**DESCRIPTION OF THE TASK**
Your answer should consist of each line below that includes the word "restingArm".

::: RECORDS FOR THE TASK :::

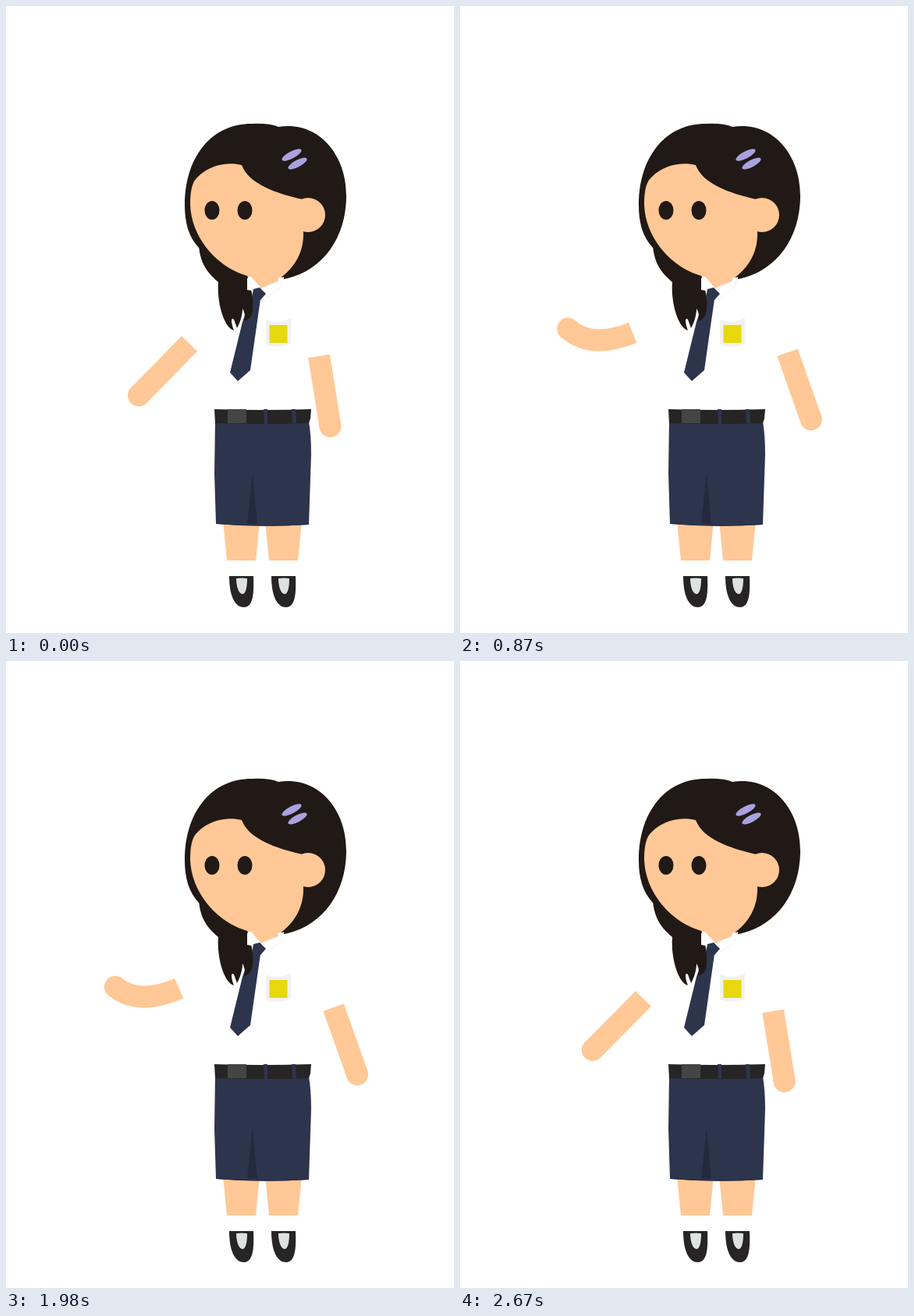
Animation of 574x804 px, one loop 2700 ms. Source, as an HTML page:

```html
<!DOCTYPE html>
<html lang="en">
<head>
<meta charset="utf-8">
<title>Waving student</title>
<style>
  html, body { margin: 0; width: 100%; height: 100%; overflow: hidden; background: #fff; }
  svg { display: block; width: 574px; height: 804px; }
  .skin { fill: #ffc896; }
  .hair { fill: #211915; }
  .navy { fill: #2d354d; }
  .dark { fill: #262424; }
  .limb { fill: none; stroke: #ffc896; stroke-width: 28; }
</style>
</head>
<body>
<svg viewBox="0 0 574 804">
  <defs>
    <g id="leg">
      <path class="skin" d="M278 660H325L320 711H283Z"/>
      <path class="dark" d="M286 731H317C318 756 316 770 305 771C292 771 286 754 286 731Z"/>
      <path fill="#dde2e0" d="M295 734Q302 733 309 734C309 746 307 754 303 754C298 754 295 744 295 734Z"/>
    </g>
  </defs>
  <use href="#leg"/>
  <use href="#leg" x="54"/>

  <path class="navy" d="M268 533L267 600L269 664Q328 669 388 665L391 575Q391 550 388 533Z"/>
  <path fill="none" stroke="#232a40" d="M269 663.5Q328 668.5 388 664.5"/>
  <path fill="#232a40" d="M316 598L309 663L322 664Z"/>
  <path class="dark" d="M267 517Q330 519 391 517L390 529L388 535Q330 537 268 535Z"/>
  <path fill="#454545" d="M284 517H308V535H284Z"/>
  <path class="navy" d="M330 517H335V536H331ZM366 517H371L372 535H367Z"/>

  <path class="navy" d="M314 372L326 376L313 467L297 481L287 470L303 405Z"/>
  <path class="hair" d="M247 305C248 335 265 348 272 354C270 380 279 412 292 416C288 406 288 398 292 402L296 413C301 404 303 395 303 388C306 393 307 398 305 404C313 402 317 394 316 385C317 375 315 365 309 345Z"/>
  <path class="hair" d="M229 255C229 195 262 151 315 151Q337 150 349 155C400 147 436 190 436 243C436 300 403 343 352 351L300 345L247 310C234 296 229 278 229 255Z"/>
  <circle class="skin" cx="387" cy="268" r="22"/>
  <path class="skin" d="M236 255C236 236 239 226 244 221C258 205 282 199 302 204C311 228 345 240 380 248L388 247L381 289C382 313 372 334 350 350L348 354L327 362L314 347C278 340 238 303 236 255Z"/>
  <path fill="#fff" d="M309 349L314 348L325 361L315 365L309 364Z"/>
  <path fill="#fff" stroke="#f0f0f0" d="M329 361L349 353V349L356 348L351 361L335 373Z"/>
  <path class="navy" d="M317 363L325 361L333 369L326 377L315 373Z"/>

  <g fill="#a9a1e0">
    <ellipse cx="366" cy="191" rx="14" ry="4.5" transform="rotate(-28 366 191)"/>
    <ellipse cx="373.5" cy="202" rx="13.5" ry="4.5" transform="rotate(-28 373.5 202)"/>
  </g>
  <path fill="#f1f1f1" d="M333 402Q349 409 365 400V433Q349 440 333 434Z"/>
  <rect x="337.5" y="409" width="23" height="23" fill="#e8d80f"/>

  <g class="hair">
    <ellipse class="eye" cx="264" cy="262"/>
    <ellipse class="eye" cx="306" cy="262"/>
    <path id="lashes" d="M260 251H268V252H260ZM302 251H310V252H302Z"/>
  </g>

  <path class="limb" id="wavingArm"/>
  <circle class="skin" id="wavingHand" r="14"/>
  <g id="restingArm">
    <path class="limb" d="M401 449L415.5 539"/>
    <circle class="skin" cx="415.5" cy="539" r="14"/>
  </g>
</svg>
<script>
const LOOP = 2700, STEP = 30, START = 300, BEAT = 600;
const $ = id => document.getElementById(id);
const eyes = document.querySelectorAll('.eye');

// Each pose: shoulder x,y, elbow control x,y, hand x,y
const rest = [235, 433, 202.5, 466.5, 170, 499.5];
const up = [221, 419, 167.5, 440, 138, 412];
const low = [229, 428, 188, 464, 158, 473];
const poses = [rest, up, low, up, rest];
const raiseLag = [0, 0, 21, 10, 2, 56];
const lowerLag = [0, 0, -11, 6, -4, 2];

const ease = u => (1 - Math.cos(Math.PI * u)) / 2;
const mix = (a, b, k) => a + (b - a) * k;

function armPose(beat, u) {
  const bump = Math.sin(Math.PI * u) ** 2;
  return poses[beat].map((v, i) => {
    let p = mix(v, poses[beat + 1][i], ease(u));
    if (beat === 0) p += raiseLag[i] * bump * u;
    if (beat === 3) p += lowerLag[i] * bump * (1 - u);
    return p;
  });
}

function eyeScale(t) {
  const gap = Math.min(Math.abs(t - 690), Math.abs(t - 2280));
  return mix(0.23, 1, ease(Math.min(1, gap / 160)));
}

function draw(t) {
  const phase = Math.max(0, t - START) / BEAT;
  const beat = Math.min(3, Math.floor(phase)), u = phase - beat;

  const [sx, sy, cx, cy, hx, hy] = armPose(beat, u);
  $('wavingArm').setAttribute('d', `M${sx} ${sy}Q${cx} ${cy} ${hx} ${hy}`);
  $('wavingHand').setAttribute('cx', hx);
  $('wavingHand').setAttribute('cy', hy);

  const lift = beat === 0 ? ease(u) : beat === 3 ? 1 - ease(u) : 1;
  $('restingArm').setAttribute('transform', `rotate(${-10.3 * lift} 384 343)`);

  const open = eyeScale(t);
  for (const eye of eyes) {
    eye.setAttribute('rx', 9.5 * open);
    eye.setAttribute('ry', 12 * open);
  }
  $('lashes').style.display = open < 0.9 ? '' : 'none';
}

const origin = performance.now();
function tick() {
  const t = (performance.now() - origin) % LOOP;
  draw(Math.floor(t / STEP) * STEP);
  requestAnimationFrame(tick);
}
tick();
</script>
</body>
</html>
```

:::

**WRITTEN RESPONSE**
  <g id="restingArm">
  $('restingArm').setAttribute('transform', `rotate(${-10.3 * lift} 384 343)`);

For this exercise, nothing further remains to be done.